Rendered images with source text:
==========

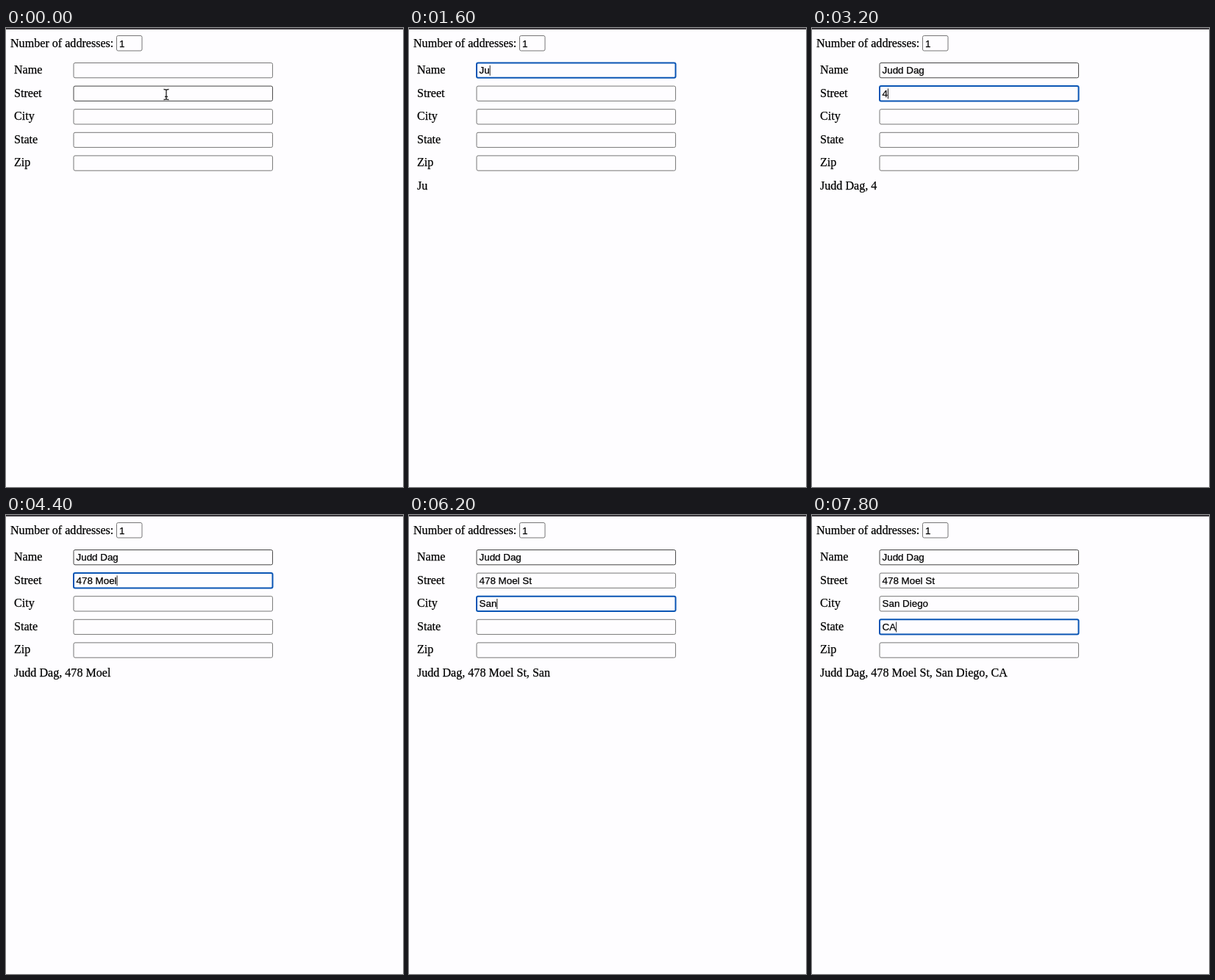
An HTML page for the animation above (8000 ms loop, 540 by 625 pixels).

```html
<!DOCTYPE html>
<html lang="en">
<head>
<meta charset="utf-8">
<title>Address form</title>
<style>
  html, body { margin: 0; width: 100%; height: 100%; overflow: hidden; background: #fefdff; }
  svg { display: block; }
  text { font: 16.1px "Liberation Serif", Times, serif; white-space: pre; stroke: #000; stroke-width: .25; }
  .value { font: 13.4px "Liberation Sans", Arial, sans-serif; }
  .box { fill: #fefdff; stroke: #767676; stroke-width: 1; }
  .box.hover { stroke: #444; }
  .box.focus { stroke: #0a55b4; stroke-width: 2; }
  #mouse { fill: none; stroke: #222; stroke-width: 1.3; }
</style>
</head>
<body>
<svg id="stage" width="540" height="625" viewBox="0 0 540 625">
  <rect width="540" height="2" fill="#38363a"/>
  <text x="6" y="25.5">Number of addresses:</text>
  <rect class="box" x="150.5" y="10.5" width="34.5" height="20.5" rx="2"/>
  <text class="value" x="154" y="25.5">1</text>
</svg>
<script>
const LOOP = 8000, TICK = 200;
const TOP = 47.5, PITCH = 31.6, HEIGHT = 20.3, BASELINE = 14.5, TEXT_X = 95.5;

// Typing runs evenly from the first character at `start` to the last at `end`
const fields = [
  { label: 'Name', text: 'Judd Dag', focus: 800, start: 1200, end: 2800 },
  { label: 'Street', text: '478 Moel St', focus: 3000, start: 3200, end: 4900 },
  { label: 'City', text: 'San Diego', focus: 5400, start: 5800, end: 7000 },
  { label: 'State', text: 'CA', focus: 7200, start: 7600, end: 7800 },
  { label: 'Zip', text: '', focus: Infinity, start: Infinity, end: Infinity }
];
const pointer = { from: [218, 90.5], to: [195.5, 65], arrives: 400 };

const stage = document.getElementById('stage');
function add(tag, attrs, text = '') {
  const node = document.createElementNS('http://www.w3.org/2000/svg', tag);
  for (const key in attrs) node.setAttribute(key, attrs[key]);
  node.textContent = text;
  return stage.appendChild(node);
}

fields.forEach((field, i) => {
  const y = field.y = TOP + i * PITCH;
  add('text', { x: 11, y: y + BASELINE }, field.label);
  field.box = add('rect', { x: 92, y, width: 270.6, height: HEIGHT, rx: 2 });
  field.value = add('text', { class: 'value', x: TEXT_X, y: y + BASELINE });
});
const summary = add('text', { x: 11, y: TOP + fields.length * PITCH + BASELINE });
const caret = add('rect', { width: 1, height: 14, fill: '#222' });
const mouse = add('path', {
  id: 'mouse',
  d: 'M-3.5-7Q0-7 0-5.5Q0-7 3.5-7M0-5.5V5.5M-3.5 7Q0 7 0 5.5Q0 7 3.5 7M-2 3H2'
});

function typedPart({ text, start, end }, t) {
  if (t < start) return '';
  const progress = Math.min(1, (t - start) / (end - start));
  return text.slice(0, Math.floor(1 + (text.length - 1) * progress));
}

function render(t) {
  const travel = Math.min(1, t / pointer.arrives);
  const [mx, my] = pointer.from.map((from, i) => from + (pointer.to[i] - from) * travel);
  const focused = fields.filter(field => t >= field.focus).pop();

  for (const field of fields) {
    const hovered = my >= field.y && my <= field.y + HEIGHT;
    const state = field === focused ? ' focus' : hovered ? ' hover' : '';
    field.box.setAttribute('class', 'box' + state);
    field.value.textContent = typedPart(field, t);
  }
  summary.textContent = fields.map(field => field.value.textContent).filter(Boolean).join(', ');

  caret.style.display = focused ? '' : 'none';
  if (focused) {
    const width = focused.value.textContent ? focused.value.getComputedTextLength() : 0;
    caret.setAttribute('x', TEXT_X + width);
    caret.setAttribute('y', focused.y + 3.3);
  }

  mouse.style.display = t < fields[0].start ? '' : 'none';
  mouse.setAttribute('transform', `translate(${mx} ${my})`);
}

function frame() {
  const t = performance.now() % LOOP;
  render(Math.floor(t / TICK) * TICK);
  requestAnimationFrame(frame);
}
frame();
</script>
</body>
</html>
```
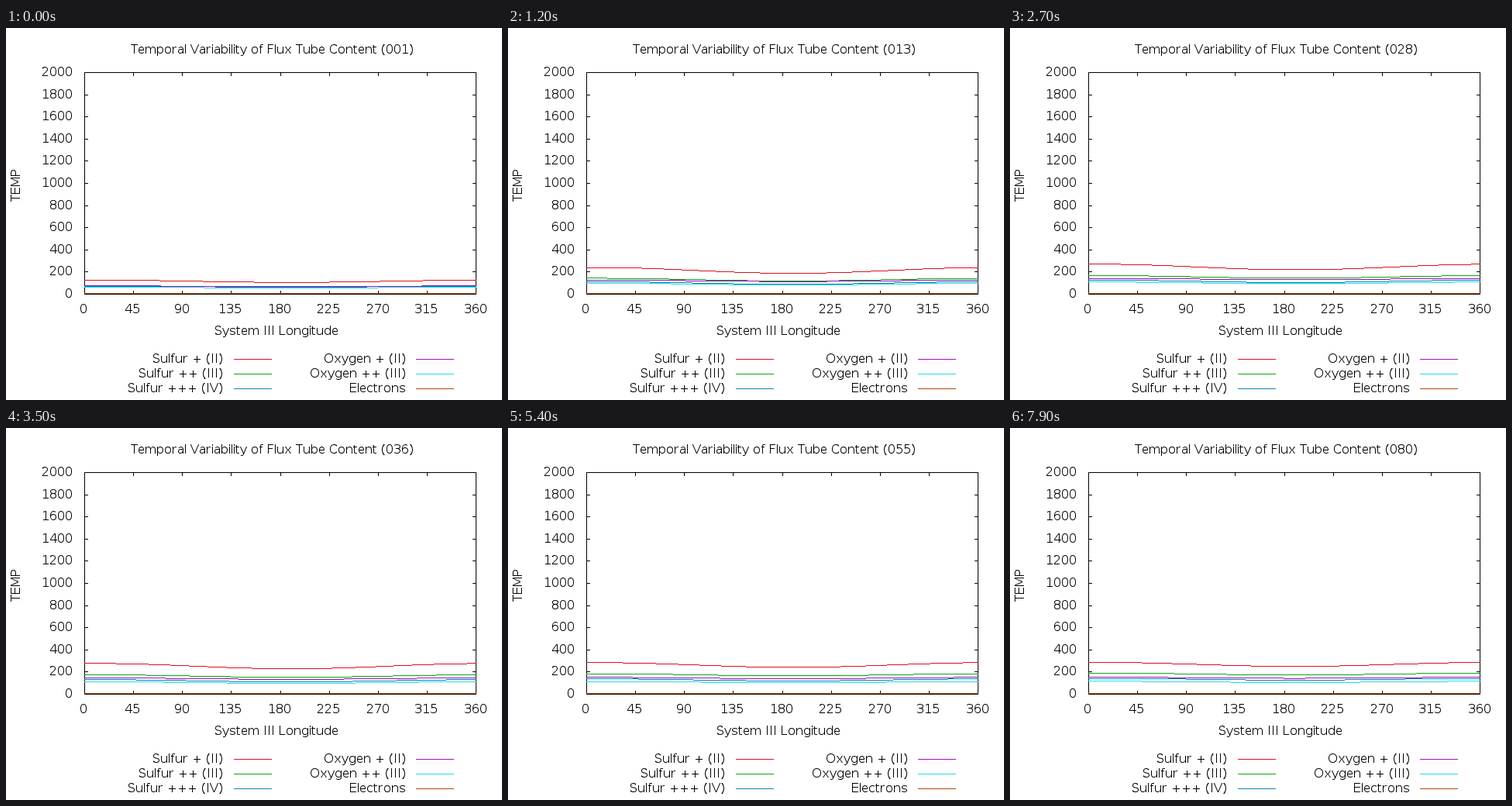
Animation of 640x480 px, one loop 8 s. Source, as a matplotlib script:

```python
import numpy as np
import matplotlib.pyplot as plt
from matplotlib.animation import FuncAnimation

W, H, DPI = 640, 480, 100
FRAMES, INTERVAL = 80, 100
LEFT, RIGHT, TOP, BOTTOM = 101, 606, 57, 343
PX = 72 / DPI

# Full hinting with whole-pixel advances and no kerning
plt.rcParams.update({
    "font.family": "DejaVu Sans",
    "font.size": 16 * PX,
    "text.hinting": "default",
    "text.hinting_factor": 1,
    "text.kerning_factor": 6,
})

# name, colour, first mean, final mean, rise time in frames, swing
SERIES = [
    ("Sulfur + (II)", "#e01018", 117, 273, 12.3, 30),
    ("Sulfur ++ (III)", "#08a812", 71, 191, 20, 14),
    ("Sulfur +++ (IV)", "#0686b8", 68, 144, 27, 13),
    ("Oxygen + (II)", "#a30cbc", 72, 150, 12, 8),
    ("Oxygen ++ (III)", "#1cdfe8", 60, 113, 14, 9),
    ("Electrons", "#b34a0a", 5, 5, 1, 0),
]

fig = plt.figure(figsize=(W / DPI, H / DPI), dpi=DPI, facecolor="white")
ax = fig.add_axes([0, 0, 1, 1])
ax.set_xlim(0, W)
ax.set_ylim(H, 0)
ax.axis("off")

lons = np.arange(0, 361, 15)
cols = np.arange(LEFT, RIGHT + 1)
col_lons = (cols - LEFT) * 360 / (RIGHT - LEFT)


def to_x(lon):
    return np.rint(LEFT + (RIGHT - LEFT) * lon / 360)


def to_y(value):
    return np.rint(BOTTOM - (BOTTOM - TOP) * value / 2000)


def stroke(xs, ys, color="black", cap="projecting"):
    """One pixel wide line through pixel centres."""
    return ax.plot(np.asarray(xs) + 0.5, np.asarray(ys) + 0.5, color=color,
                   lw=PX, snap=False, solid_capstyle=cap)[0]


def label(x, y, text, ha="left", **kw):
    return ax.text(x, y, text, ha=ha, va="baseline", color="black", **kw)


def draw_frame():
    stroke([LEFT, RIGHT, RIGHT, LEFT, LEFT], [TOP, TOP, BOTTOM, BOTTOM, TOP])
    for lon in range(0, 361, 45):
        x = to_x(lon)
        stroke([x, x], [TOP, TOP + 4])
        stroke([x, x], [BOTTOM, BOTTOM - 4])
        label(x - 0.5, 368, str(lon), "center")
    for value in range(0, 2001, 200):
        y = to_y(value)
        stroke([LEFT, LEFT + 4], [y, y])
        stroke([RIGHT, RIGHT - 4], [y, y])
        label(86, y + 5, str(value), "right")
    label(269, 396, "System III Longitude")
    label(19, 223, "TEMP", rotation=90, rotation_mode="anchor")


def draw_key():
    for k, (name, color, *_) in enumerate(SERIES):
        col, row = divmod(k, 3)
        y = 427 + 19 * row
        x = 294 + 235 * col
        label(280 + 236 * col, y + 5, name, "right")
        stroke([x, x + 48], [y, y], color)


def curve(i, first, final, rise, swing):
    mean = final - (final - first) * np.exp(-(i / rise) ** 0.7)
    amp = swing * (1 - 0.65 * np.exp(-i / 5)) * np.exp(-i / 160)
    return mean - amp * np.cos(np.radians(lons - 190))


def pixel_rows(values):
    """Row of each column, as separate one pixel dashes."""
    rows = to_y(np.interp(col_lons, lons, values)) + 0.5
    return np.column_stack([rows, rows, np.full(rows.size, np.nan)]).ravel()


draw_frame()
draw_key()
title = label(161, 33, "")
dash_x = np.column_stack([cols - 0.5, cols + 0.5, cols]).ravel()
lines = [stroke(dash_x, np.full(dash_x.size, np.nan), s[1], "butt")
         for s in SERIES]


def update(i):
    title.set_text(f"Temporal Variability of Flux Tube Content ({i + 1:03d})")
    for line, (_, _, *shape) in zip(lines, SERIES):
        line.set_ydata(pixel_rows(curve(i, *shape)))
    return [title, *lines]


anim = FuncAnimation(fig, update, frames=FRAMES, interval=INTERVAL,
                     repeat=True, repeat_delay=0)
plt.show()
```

==========

Work to be completed: In the entries above, find each line with the word "values" and show it.

Solution for this task:
def pixel_rows(values):
    rows = to_y(np.interp(col_lons, lons, values)) + 0.5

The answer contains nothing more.